  • “Want close parking to the venue and priority exiting from the parking lots at the end of the event?”
  • “Imagine a venue capable of hosting everything from traditional weddings, Baroque chamber music recitals, and Shakespearian drama to modern dance….”
  • “Please take the Clean Concert Pledge by clicking on the link below, and let’s keep this venue and others clean for everyone to enjoy!”

Formerly, venue has always referred to the locality where a trial is held or the scene of a crime. Use of the word by event marketers (an online search turned up hundreds of examples like those above) is relatively recent.

This looser use of venue is somewhat pretentious — as if calling a catering hall or nightclub a venue will make it more impressive.

In most cases, a simpler word will suffice, such as location, place, point, scene, or spot.

Some years ago a lexicographer friend archly told me, “Your hotel room isn’t a venue. If a murder were committed there, it would be a venue.”

[Ed Note: For more than three decades, Don Hauptman was an award-winning independent direct-response copywriter and creative consultant. He is author of The Versatile Freelancer, an e-book that shows writers and other creative professionals how to diversify their careers into speaking, consulting, training, and critiquing.


Don Hauptman was an award-winning independent direct-response copywriter and creative consultant for more than 30 years.
He may be best known for his headline “Speak Spanish [French, German, etc.] Like a Diplomat!” This familiar series of ads sold spectacular numbers of recorded foreign language lessons for Audio-Forum, generating revenues that total in the tens of millions of dollars. In the process, the ad achieved the status of an industry classic.
Don’s work is mentioned in three major college advertising textbooks, and examples of his promotions are cited in the books Million Dollar Mailings (1992) and World’s Greatest Direct Mail Sales Letters (1996). In a column in Advertising Age, his name was included in a short list of direct-marketing “superstars.”
He has a parallel career as a writer on language and wordplay. His celebration of spoonerisms, Cruel and Unusual Puns (Dell, 1991), received rave reviews and quickly went into a second printing.
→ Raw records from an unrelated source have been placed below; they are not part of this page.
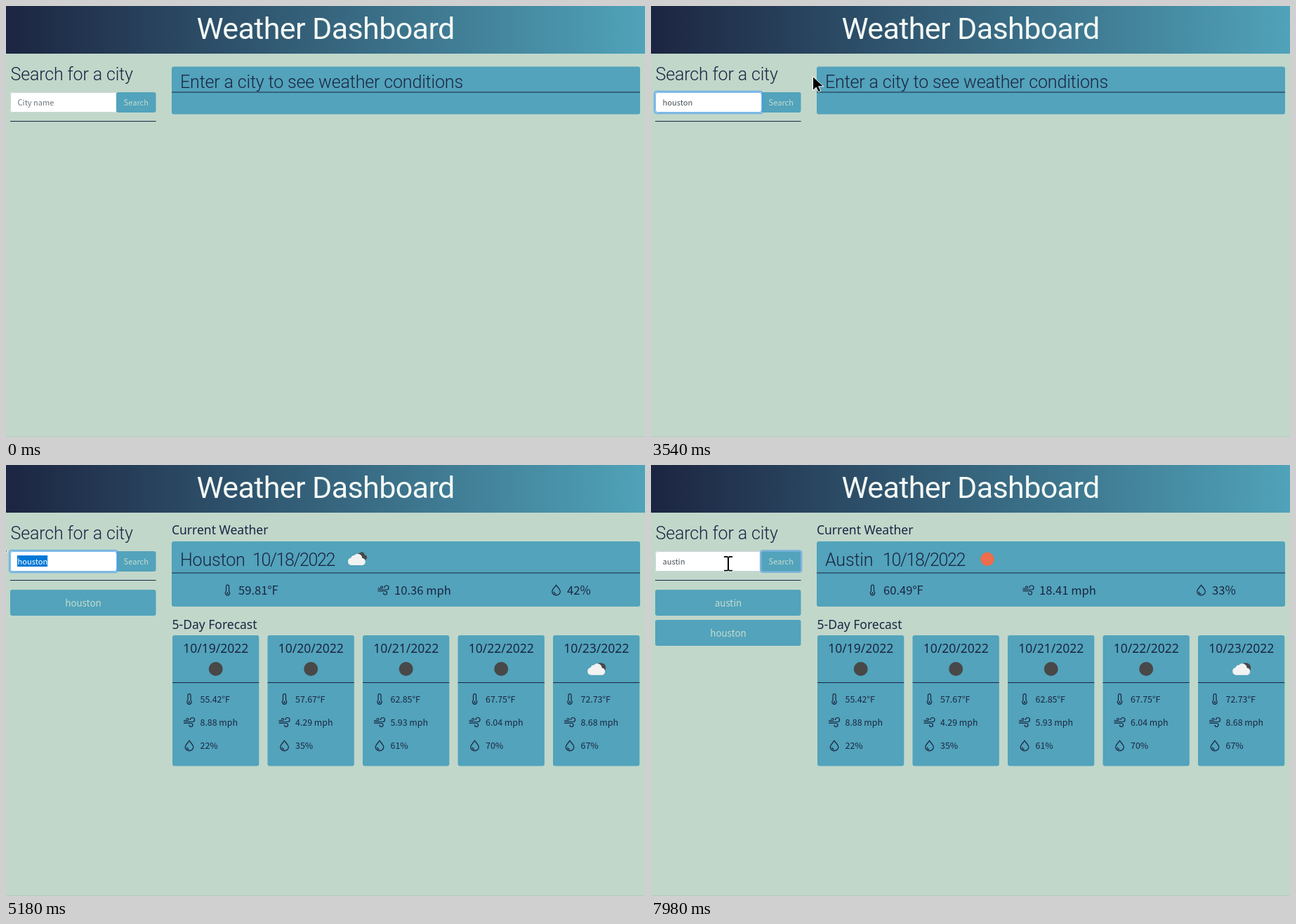
These frames come from a looping animation (910 px wide and 615 px high, 8 s). An HTML page:

```html
<!DOCTYPE html>
<html lang="en">
<head>
<meta charset="utf-8">
<title>Weather Dashboard</title>
<style>
html, body { margin: 0; width: 100%; height: 100%; overflow: hidden; background: #c1d7ca; }
svg { display: block; width: 100%; height: 100%; }
text { fill: #1c2541; white-space: pre; }
.head { font-family: Roboto, Inter, sans-serif; font-size: 25px; font-weight: 300; letter-spacing: -.006em; }
.title { font-size: 43px; font-weight: 400; letter-spacing: -.014em; fill: #f4faf6; }
.date { letter-spacing: -.055em; }
.sub { font-family: "Noto Sans", "Open Sans", sans-serif; font-size: 17.5px; }
.body { font-family: "Noto Sans CJK JP", "Noto Sans CJK SC", "Noto Sans CJK", "Noto Sans", sans-serif; font-size: 12.4px; }
.big { font-size: 16.6px; }
.field { font-size: 11.1px; }
.item { font-size: 13.4px; }
.pale { fill: #c5dccf; }
.mid { text-anchor: middle; }
.line { fill: none; stroke: #1c2541; stroke-width: 1.2; stroke-linecap: round; }
.cur { fill: #000; stroke: #fff; stroke-width: 1; stroke-linejoin: round; }
</style>
</head>
<body>
<svg id="stage" viewBox="0 0 910 615" preserveAspectRatio="none"></svg>
<script>
const LOOP = 8000, STEP = 82;
const NAVY = '#1c2541', BLUE = '#52a3bb', DARK = '#484848';
const stage = document.getElementById('stage');

// markup helpers
const rect = (x, y, w, h, fill, more = '') =>
  `<rect x="${x}" y="${y}" width="${w}" height="${h}" fill="${fill}" ${more}/>`;
const text = (x, y, cls, str, more = '') => `<text x="${x}" y="${y}" class="${cls}" ${more}>${str}</text>`;
const group = (id, body, more = '') => `<g id="${id}" ${more}>${body}</g>`;
const disc = (x, y, r, fill) => `<circle cx="${x}" cy="${y}" r="${r}" fill="${fill}"/>`;
const panel = (x, y, w, h) => rect(x, y, w, h, BLUE, 'rx="3"');
const rule = (x, y, w) => rect(x, y, w, 1, NAVY);

const ICONS = {
  temp: '<path class="line" d="M6 2.7a2 2 0 0 1 4 0v6.9a3.2 3.2 0 1 1-4 0z"/><circle cx="8" cy="12.2" r="1.2" fill="#1c2541"/>',
  wind: '<path class="line" d="M9.5 4.5a3 3 0 1 1 3 3H.5M4 4a1.5 1.5 0 1 1 1.5 1.5h-5M.5 9.5h10a2.5 2.5 0 1 1-2.5 2.5"/>',
  drop: '<path class="line" d="M8 .9C5.8 4.2 2.2 7 2.2 10a5.8 5.3 0 0 0 11.6 0C13.8 7 10.2 4.2 8 .9zM4.7 10.5a3 3 0 0 0 2.6 2.7"/>'
};
const icon = (name, cx, cy) => `<g transform="translate(${cx - 8} ${cy - 8})">${ICONS[name]}</g>`;

const CLOUD = 'M5 17a5 5 0 0 1-.4-9.9A4.3 4.3 0 0 1 9 3.7 6 6 0 0 1 19.5 7.4a4.9 4.9 0 0 1 .6 9.6z';
const cloud = (x, y, s, fill) =>
  `<path d="${CLOUD}" fill="${fill}" transform="translate(${x} ${y}) scale(${s})"/>`;

function card(i, [temp, wind, wet, cloudy]) {
  const x = 237 + i * 135.5, mid = x + 61.7;
  const row = (name, y, str) => icon(name, x + 24, y) + text(x + 39.5, y + 4.6, 'body', str);
  const sky = cloudy
    ? disc(mid + 6.2, 289.5, 7.3, DARK) + cloud(mid - 13, 281.5, 1.07, '#f2f2f2')
    : disc(mid, 291, 10, DARK);
  return panel(x, 243, 123.3, 186.5) + text(mid, 268, 'sub mid', `10/${19 + i}/2022`) + sky +
    rule(x, 310, 123.3) + row('temp', 334, temp + '°F') +
    row('wind', 367, wind + ' mph') + row('drop', 400.5, wet + '%');
}

function now(id, city, dateX, sky, temp, wind, wet) {
  return group(id, text(248, 144, 'head', city) + text(dateX, 144, 'head date', '10/18/2022') + sky +
    text(331, 185, 'body big', temp + '°F') + text(553, 185, 'body big', wind + ' mph') +
    text(799, 185, 'body big', wet + '%'));
}

const item = (id, y) => group(id, panel(6, y, 207.5, 37) +
  text(110, y + 24, 'body item pale mid', ''));
const outline = (x, y, w, h, color, width, more = '') =>
  rect(x, y, w, h, 'none', `rx="3" stroke="${color}" stroke-width="${width}" ${more}`);

const days = [
  ['55.42', '8.88', 22], ['57.67', '4.29', 35], ['62.85', '5.93', 61],
  ['67.75', '6.04', 70], ['72.73', '8.68', 67, true]
];

stage.innerHTML =
  `<defs><linearGradient id="sky"><stop stop-color="${NAVY}"/><stop offset="1" stop-color="#50a3b9"/></linearGradient></defs>` +
  rect(0, 0, 910, 615, '#c1d7ca') + rect(0, 614, 910, 1, '#b5cbc0') +
  rect(0, 0, 910, 68, 'url(#sky)') +
  text(455, 46.5, 'head title mid', 'Weather Dashboard') +
  text(6.5, 105.5, 'head', 'Search for a city') +
  rect(6, 123, 152, 29, '#fff', 'rx="3"') + outline(6.5, 123.5, 151, 28, '#ced4da', 1) +
  rect(157, 123, 56.5, 29, BLUE, 'id="button" rx="3"') +
  text(185.3, 142, 'body field pale mid', 'Search') +
  group('inputRing', outline(4.9, 121.9, 153.9, 31.2, '#3f9bf2', 2.3, 'opacity=".55"') +
    outline(6.5, 123.5, 151, 28, '#86bdf0', 1)) +
  outline(156.2, 122.2, 58, 30.6, '#80b4dc', 2.6, 'id="buttonRing"') +
  rect(16, 129, 43.5, 16, '#0078d7', 'id="selection"') +
  text(16.5, 142, 'body field', '', 'id="entry"') +
  rect(16, 129, 1, 16, '#000', 'id="caret"') +
  rule(6, 164, 207.5) +
  item('first', 178) + item('second', 221) +
  group('empty', panel(236, 86.5, 667, 68) + rule(236, 122.5, 667) +
    text(248, 117, 'head', 'Enter a city to see weather conditions')) +
  group('current', text(236, 99, 'sub', 'Current Weather') + panel(236, 109, 667, 93) + rule(236, 153.5, 667) +
    icon('temp', 315.5, 178.5) + icon('wind', 537.5, 178.5) + icon('drop', 783.5, 178.5) +
    now('houston', 'Houston', 351, cloud(496.5, 123, .74, DARK) + cloud(486.5, 125, 1.06, '#f2f2f2'), '59.81', '10.36', 42) +
    now('austin', 'Austin', 330, disc(479, 134.3, 9.7, '#ec6e4c'), '60.49', '18.41', 33)) +
  group('forecast', text(236.5, 233.5, 'sub', '5-Day Forecast') + days.map((d, i) => card(i, d)).join('')) +
  group('pointer', '<circle id="press" r="15" fill="#c6dc28" opacity=".7"/>' +
    '<path id="arrow" class="cur" d="M.5.5V20.5l4.700-4.3 3.2 6.6 3.5-1.6-3.2-6.4h7.1z"/>' +
    '<path id="beam" class="cur" d="M-6.5-10.5h5L0-9.5l1.5-1h5v2.800H1.500V9.300h5V12h-5L0 11l-1.500 1h-5V9.300h5V-7.700h-5z"/>' +
    '<g id="hand"><path class="cur" d="M-.5 3q2-3 4 0v7q2-1.500 3.500.5 2-1.300 3.500.8 3.500-.8 3.500 3.200v5q0 3-2 5v3.500H0V24.500l-7-9q-1.500-3.500 1.500-3.500l5 3.500z"/>' +
    '<path d="M3.500 10v5M7 11v4.500M10.500 12v4" stroke="#fff"/></g>');

const el = {};
for (const node of stage.querySelectorAll('[id]')) el[node.id] = node;
const show = (node, on) => node.setAttribute('display', on ? 'inline' : 'none');
const within = (t, ...spans) => spans.some(([a, b]) => t >= a && t < b);

// pointer legs: start time, steps, from, to, easing
const smooth = u => u * u * (3 - 2 * u), even = u => u;
const LEGS = [
  [240, 6, [833, 589], [511, 351], smooth],
  [1070, 7, [511, 351], [145, 140], smooth],
  [3540, 1, [230, 100], [302, 104], even],
  [3788, 5, [302, 104], [191, 142], smooth],
  [4518, 2, [191, 142], [156, 147], smooth],
  [4680, 1, [156, 147], [100, 138], even],
  [4850, 4, [100, 138], [-13, 109], smooth],
  [6778, 6, [-13, 109], [189, 142], smooth],
  [7490, 3, [189, 142], [110, 140], smooth]
];

function pointerAt(t) {
  const leg = LEGS.filter(l => t >= l[0]).pop();
  if (!leg) return null;
  const [start, steps, from, to, ease] = leg;
  const u = ease(Math.min(1, Math.floor((t - start) / STEP + .03) / steps));
  return from.map((v, i) => v + (to[i] - v) * u);
}

const typed = (word, times, t) => word.slice(0, times.filter(at => t >= at).length);
const HOUSTON = [2730, 2810, 2890, 2970, 3050, 3130, 3130];
const AUSTIN = [5760, 5930, 6010, 6180, 6180, 6260];

function drawField(t) {
  const value = t < 5760 ? typed('houston', HOUSTON, t) : typed('austin', AUSTIN, t);
  const selected = within(t, [4930, 5760]);
  el.entry.textContent = value || 'City name';
  el.entry.style.fill = selected ? '#fff' : value ? '#495057' : '#6c757d';
  const end = value ? el.entry.getComputedTextLength() : 0;
  const from = t < 5010 ? end * .5 : 0;
  el.selection.setAttribute('x', 16 + from);
  el.selection.setAttribute('width', Math.max(0, end + .5 - from));
  show(el.selection, selected);
  el.caret.setAttribute('x', 16 + Math.round(end));
  show(el.caret, within(t, [1800, 2300], [2550, 3290], [3870, 4270], [4760, 4930], [5760, 6510], [6860, 7340]));

  // the rings fade over as the button takes the focus
  const fading = within(t, [4270, 4430], [7340, 7420]);
  show(el.inputRing, fading || within(t, [1800, 4270], [4760, 7340]));
  el.inputRing.setAttribute('opacity', fading ? .3 : 1);
  show(el.buttonRing, within(t, [4350, 4760], [7340, LOOP]));
  el.buttonRing.setAttribute('opacity', fading ? .5 : 1);
}

function drawPointer(t) {
  const p = pointerAt(t);
  show(el.pointer, p);
  let kind = '';
  if (p) {
    const [x, y] = p, inRow = y > 122 && y < 153;
    kind = inRow && x > 157 && x < 214 ? 'hand' : inRow && x > 5 && x <= 157 ? 'beam' : 'arrow';
    el.pointer.setAttribute('transform', `translate(${Math.round(x)} ${Math.round(y)})`);
  }
  for (const k of ['arrow', 'beam', 'hand']) show(el[k], k === kind);
  show(el.press, within(t, [1720, 1880], [4270, 4430], [4760, 5090], [7340, 7490]));
  el.button.setAttribute('fill', kind === 'hand' || within(t, [4350, 4760]) ? '#459db5' : BLUE);
}

function draw(t) {
  drawField(t);
  drawPointer(t);
  const listed = t >= 7490;
  show(el.first, t >= 4430);
  show(el.second, listed);
  el.first.lastChild.textContent = listed ? 'austin' : 'houston';
  el.second.lastChild.textContent = 'houston';
  const loaded = t >= 5010;
  show(el.empty, !loaded);
  show(el.current, loaded);
  show(el.houston, t < 7900);
  show(el.austin, t >= 7900);
  show(el.forecast, t >= 4600);
  el.forecast.setAttribute('transform', `translate(0 ${loaded ? 0 : -47.5})`);
}

const begin = performance.now();
function tick() {
  draw((performance.now() - begin) % LOOP);
  requestAnimationFrame(tick);
}
tick();
</script>
</body>
</html>
```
His second book was Acronymania (Dell, 1993).
Recently, Don retired from full-time copywriting in order to focus on other interests, including his passion for “recreational linguistics.” He is at work on a new book in that genre. He is a regular contributor to the magazine Word Ways and writes “The Language Perfectionist,” a weekly column on grammar and usage, for Early to Rise.
Don is author of The Versatile Freelancer,an e-book from American Writers and Artists, Inc. (AWAI) that shows copywriters – and almost anyone – how to diversify their careers into consulting, training, critiquing, and speaking.